If you want to know why taxes on Long Island are so high, pay attention to tax creep. It’s the $20 here and $30 there that add up to almost $1,000 in higher taxes annually.
How many times have we heard that there’s no reason to fret; the proposed increase on that new bond is only $20 per month?
That’s what taxpayers in one district heard when a new library was built. That’s another $240 a year, before they’ve even factored in their school’s operational increases. A typical 3 percent increase for a guy like me comes out to about an additional $218.
That’s on top of the extra $140 for the recent school bond that passed on the theory that it was only another $12 per month.
When Suffolk County police got their latest contract, we were told it’s only $35 more a year. This, while the town was saying its modest general fund increase was only another $18.50 a year.
The Suffolk County Water Authority is going to take a certain chemical out of its system? Rejoice, it’s only going to be an extra $80 annually. That doesn’t include the usual increases for general operations. And there’s the other county initiative floated to take another $300 annually for more “water cleaning” programs? Not to mention the $21,000 they want some to spend to replace our cesspools.
Meanwhile, New York State is giving us offshore windmills, while we continue to pay to subsidize inefficient upstate nuke plants. Another $30 a year for that. That’s on top of National Grid’s increase of $38 approved for 2020. By the way, the utility is presently asking for another hike of almost $100.

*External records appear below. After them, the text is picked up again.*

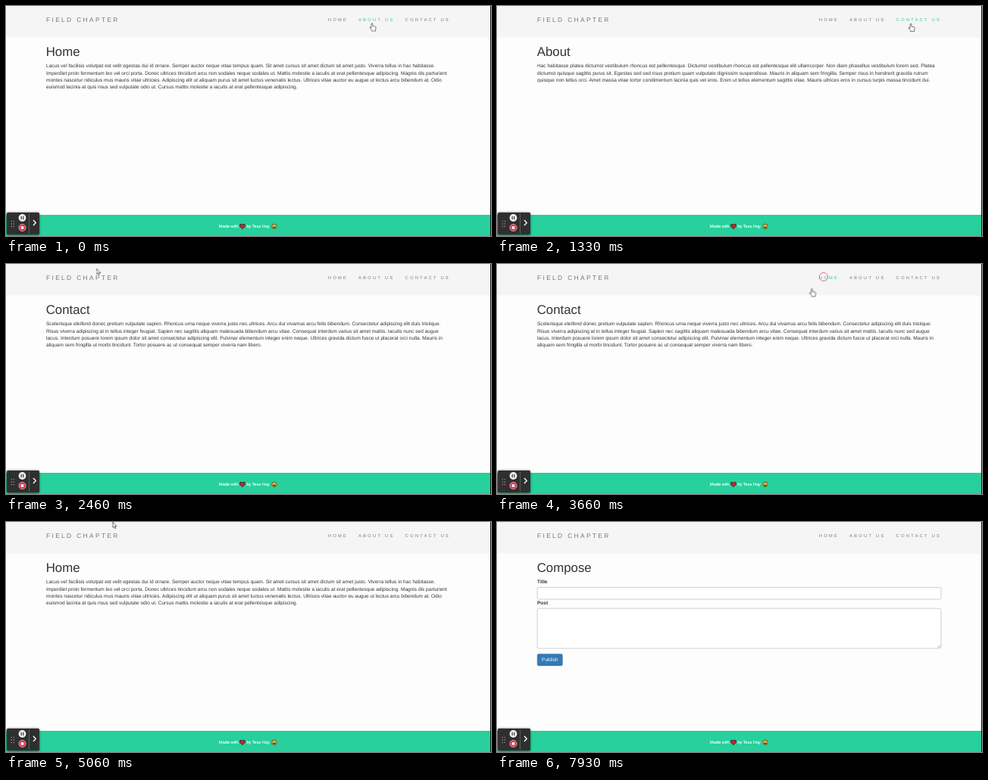
An HTML page for the animation above (8 s loop, 640 by 304 pixels).

```html
<!DOCTYPE html>
<html lang="en">
<head>
<meta charset="utf-8">
<title>Blog demo</title>
<style>
  html, body { margin: 0; width: 100%; height: 100%; overflow: hidden; background: #fdfdfd; }
  svg { display: block; width: 100vw; height: 100vh; }
  text { font: 6.55px "Liberation Sans", Arial, sans-serif; fill: #333; text-rendering: geometricPrecision; }
  .brand { font-size: 8.42px; letter-spacing: 2.34px; fill: #777; }
  .nav text { font-size: 5.61px; letter-spacing: 2.34px; fill: #777; }
  .h1 { font-size: 16.83px; }
  .label { font-weight: bold; }
  .footer text { font-size: 5.61px; fill: #fff; stroke: #fff; stroke-width: .12px; }
  .field { fill: #fff; stroke: #c4c4c4; stroke-width: .8px; }

  /* One loop is 8 s, so 1% is 80 ms. */
  .page { visibility: hidden; animation: 8s step-end infinite; }
  .home { animation-name: home; }
  .about { animation-name: about; }
  .contact { animation-name: contact; }
  .compose { animation-name: compose; }
  @keyframes home { 0%, 48.75% { visibility: visible } 11.625%, 93.25%, 100% { visibility: hidden } }
  @keyframes about { 0%, 24.375%, 100% { visibility: hidden } 11.625% { visibility: visible } }
  @keyframes contact { 0%, 48.75%, 100% { visibility: hidden } 24.375% { visibility: visible } }
  @keyframes compose { 0% { visibility: hidden } 93.25%, 100% { visibility: visible } }

  .nav text { animation: 8s step-end infinite; }
  .nav .to-home { animation-name: hover-home; }
  .nav .to-about { animation-name: hover-about; }
  .nav .to-contact { animation-name: hover-contact; }
  @keyframes hover-home { 0%, 47%, 100% { fill: #777 } 42.25% { fill: #35c3a0 } }
  @keyframes hover-about { 0% { fill: #35c3a0 } 8.5%, 100% { fill: #777 } }
  @keyframes hover-contact { 0%, 23.5%, 100% { fill: #777 } 12% { fill: #35c3a0 } }

  .cursor { animation: move 8s ease-in-out infinite; }
  .cursor path { fill: #fff; stroke: #444; stroke-width: .75px; stroke-linejoin: round; }
  .hand { animation: hand 8s step-end infinite; }
  .arrow { animation: arrow 8s step-end infinite; }
  @keyframes move {
    0% { transform: translate(483px, 22.5px) }
    3.75% { transform: translate(483px, 20px) }
    6.25% { transform: translate(484px, 22px) }
    10.75% { transform: translate(548px, 32px) }
    12.5% { transform: translate(546px, 24px) }
    16.625% { transform: translate(546px, 23px) }
    18.5%, 22% { transform: translate(545px, 19px) }
    30.75%, 33.25% { transform: translate(119.5px, 6px) }
    42.5% { transform: translate(429px, 18px) }
    44.125% { transform: translate(431px, 17px) }
    45.75% { transform: translate(415.5px, 32.5px) }
    54.125%, 100% { transform: translate(141px, 0) }
  }
  @keyframes hand {
    0%, 12%, 42.25% { visibility: visible }
    8.5%, 23.5%, 47%, 100% { visibility: hidden }
  }
  @keyframes arrow {
    0%, 12%, 42.25%, 74.125%, 100% { visibility: hidden }
    8.5%, 23.5%, 47% { visibility: visible }
  }

  .ring { fill: none; stroke: #d94a5c; stroke-width: .9px; opacity: 0; animation: ring 8s linear infinite; }
  @keyframes ring {
    0% { transform: scale(.3); opacity: .9 }
    1.6% { transform: scale(1); opacity: .85 }
    4%, 100% { transform: scale(1.8); opacity: 0 }
  }
</style>
</head>
<body>
<svg viewBox="0 0 640 304" preserveAspectRatio="none">
  <defs>
    <filter id="soft" x="-30%" y="-30%" width="160%" height="160%"><feGaussianBlur stdDeviation="1.6"/></filter>
  </defs>
  <rect width="640" height="304" fill="#fdfdfd"/>
  <rect width="640" height="41.5" fill="#f5f5f5"/>
  <text class="brand" x="53" y="21.3">FIELD CHAPTER</text>
  <g class="nav">
    <text class="to-home" x="425" y="20.3">HOME</text>
    <text class="to-about" x="465.2" y="20.3">ABOUT US</text>
    <text class="to-contact" x="526.8" y="20.3">CONTACT US</text>
  </g>

  <g class="page home">
    <text class="h1" x="52.7" y="66.3">Home</text>
    <text y="72">
      <tspan x="53" dy="9.37">Lacus vel facilisis volutpat est velit egestas dui id ornare. Semper auctor neque vitae tempus quam. Sit amet cursus sit amet dictum sit amet justo. Viverra tellus in hac habitasse.</tspan>
      <tspan x="53" dy="9.37">Imperdiet proin fermentum leo vel orci porta. Donec ultrices tincidunt arcu non sodales neque sodales ut. Mattis molestie a iaculis at erat pellentesque adipiscing. Magnis dis parturient</tspan>
      <tspan x="53" dy="9.37">montes nascetur ridiculus mus mauris vitae ultricies. Adipiscing elit ut aliquam purus sit amet luctus venenatis lectus. Ultrices vitae auctor eu augue ut lectus arcu bibendum at. Odio</tspan>
      <tspan x="53" dy="9.37">euismod lacinia at quis risus sed vulputate odio ut. Cursus mattis molestie a iaculis at erat pellentesque adipiscing.</tspan>
    </text>
  </g>

  <g class="page about">
    <text class="h1" x="52.7" y="66.3">About</text>
    <text y="72">
      <tspan x="53" dy="9.37">Hac habitasse platea dictumst vestibulum rhoncus est pellentesque. Dictumst vestibulum rhoncus est pellentesque elit ullamcorper. Non diam phasellus vestibulum lorem sed. Platea</tspan>
      <tspan x="53" dy="9.37">dictumst quisque sagittis purus sit. Egestas sed sed risus pretium quam vulputate dignissim suspendisse. Mauris in aliquam sem fringilla. Semper risus in hendrerit gravida rutrum</tspan>
      <tspan x="53" dy="9.37">quisque non tellus orci. Amet massa vitae tortor condimentum lacinia quis vel eros. Enim ut tellus elementum sagittis vitae. Mauris ultrices eros in cursus turpis massa tincidunt dui.</tspan>
    </text>
  </g>

  <g class="page contact">
    <text class="h1" x="52.7" y="66.3">Contact</text>
    <text y="72">
      <tspan x="53" dy="9.37">Scelerisque eleifend donec pretium vulputate sapien. Rhoncus urna neque viverra justo nec ultrices. Arcu dui vivamus arcu felis bibendum. Consectetur adipiscing elit duis tristique.</tspan>
      <tspan x="53" dy="9.37">Risus viverra adipiscing at in tellus integer feugiat. Sapien nec sagittis aliquam malesuada bibendum arcu vitae. Consequat interdum varius sit amet mattis. Iaculis nunc sed augue</tspan>
      <tspan x="53" dy="9.37">lacus. Interdum posuere lorem ipsum dolor sit amet consectetur adipiscing elit. Pulvinar elementum integer enim neque. Ultrices gravida dictum fusce ut placerat orci nulla. Mauris in</tspan>
      <tspan x="53" dy="9.37">aliquam sem fringilla ut morbi tincidunt. Tortor posuere ac ut consequat semper viverra nam libero.</tspan>
    </text>
  </g>

  <g class="page compose">
    <text class="h1" x="52.7" y="66.3">Compose</text>
    <text class="label" x="53" y="81.4">Title</text>
    <rect class="field" x="53.2" y="86.5" width="532.8" height="15.6" rx="1.9"/>
    <text class="label" x="53" y="109.3">Post</text>
    <rect class="field" x="53.2" y="114.2" width="532.8" height="52.8" rx="1.9"/>
    <path d="M581.5 166l3.6-3.6M583.5 166l1.6-1.6" stroke="#888" stroke-width=".6"/>
    <rect x="53.2" y="174.5" width="33.2" height="15.4" rx="1.9" fill="#337ab7" stroke="#2e6da4" stroke-width=".5"/>
    <text x="59.1" y="184.4" style="fill:#fff">Publish</text>
  </g>

  <g class="footer">
    <rect y="276" width="640" height="28" fill="#27d09c"/>
    <text x="281" y="293.2">Made with</text>
    <path d="M312 294.6C309.6 292.6 308.4 291.4 308.5 289.9C308.6 287.9 311.2 287.7 312 289.5C312.8 287.7 315.4 287.9 315.5 289.9C315.6 291.4 314.4 292.6 312 294.6Z" fill="#d3202f" stroke="#2b1a1a" stroke-width=".8"/>
    <text x="317.4" y="293.2">by Tess Hay</text>
    <circle cx="354" cy="291.3" r="3.2" fill="#f7cf4b" stroke="#3b3116" stroke-width=".7"/>
    <path d="M352 291.7h4a2 2 0 0 1-4 0z" fill="#4a2a1c"/>
    <path d="M352.8 289.4v1M355.2 289.4v1" stroke="#3b3116" stroke-width=".7"/>
  </g>
  <rect x="639" width="1" height="304" fill="#161616"/>

  <g class="recorder">
    <rect x="1" y="273" width="43" height="30" rx="2" fill="#000" opacity=".6" filter="url(#soft)"/>
    <rect x="1" y="273" width="43" height="29" rx="1.5" fill="#2f2f2f"/>
    <path d="M7.3 284.6v8M10.3 284.6v8" stroke="#aaa" stroke-width="1.4" stroke-linecap="round" stroke-dasharray="0 3.4"/>
    <circle cx="21.5" cy="280" r="4.9" fill="#f2f2f2"/>
    <path d="M20.2 277.8v4.4M22.8 277.8v4.4" stroke="#333" stroke-width="1.2"/>
    <circle cx="21.5" cy="293" r="4.6" fill="#d9374f" stroke="#f0c6cc" stroke-width=".7"/>
    <rect x="19.7" y="291.2" width="3.6" height="3.6" rx=".4" fill="#fff"/>
    <path d="M30.5 274v27" stroke="#666" stroke-width=".8"/>
    <path d="M36 283l3.3 3.5-3.3 3.5" fill="none" stroke="#fff" stroke-width="1.3"/>
  </g>

  <g transform="translate(483 20)"><circle class="ring" r="5.5" style="animation-delay:-7.7s"/></g>
  <g transform="translate(545 19)"><circle class="ring" r="5.5" style="animation-delay:-6.52s"/></g>
  <g transform="translate(431 17)"><circle class="ring" r="5.5" style="animation-delay:-4.47s"/></g>

  <g class="cursor">
    <path class="hand" d="M-.9 .9Q0-.7 .9 .9V4L4.2 4.7Q5.3 5 5.2 6.2L4.6 9V10.6H-.3V9.4L-2.8 6.3Q-3.2 5.2-2 5.4L-.9 6.4Z"/>
    <path class="arrow" d="M0 0V7.4L1.7 5.9L2.8 8.5L4 8L2.9 5.5H5.1Z"/>
  </g>
</svg>
</body>
</html>
```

Look also to your cell phone bill, where in New York, taxes comprise 28 percent of the bill. The average is $260 per year, up from $229.
The $20 here and $30 there just added up to a whopping $813 theft from our pockets on these items alone.
Former Senate Floor Leader Everett Dirksen once said, “A billion here, a billion there, pretty soon, you’re talking about real money.” Same for the local level. $20 here. $30 there. Soon you’re talking about a grand in extra taxes and fees.
And they wonder why we are leaving?
Steve Levy is a former Suffolk County executive and current president of Common Sense Strategies.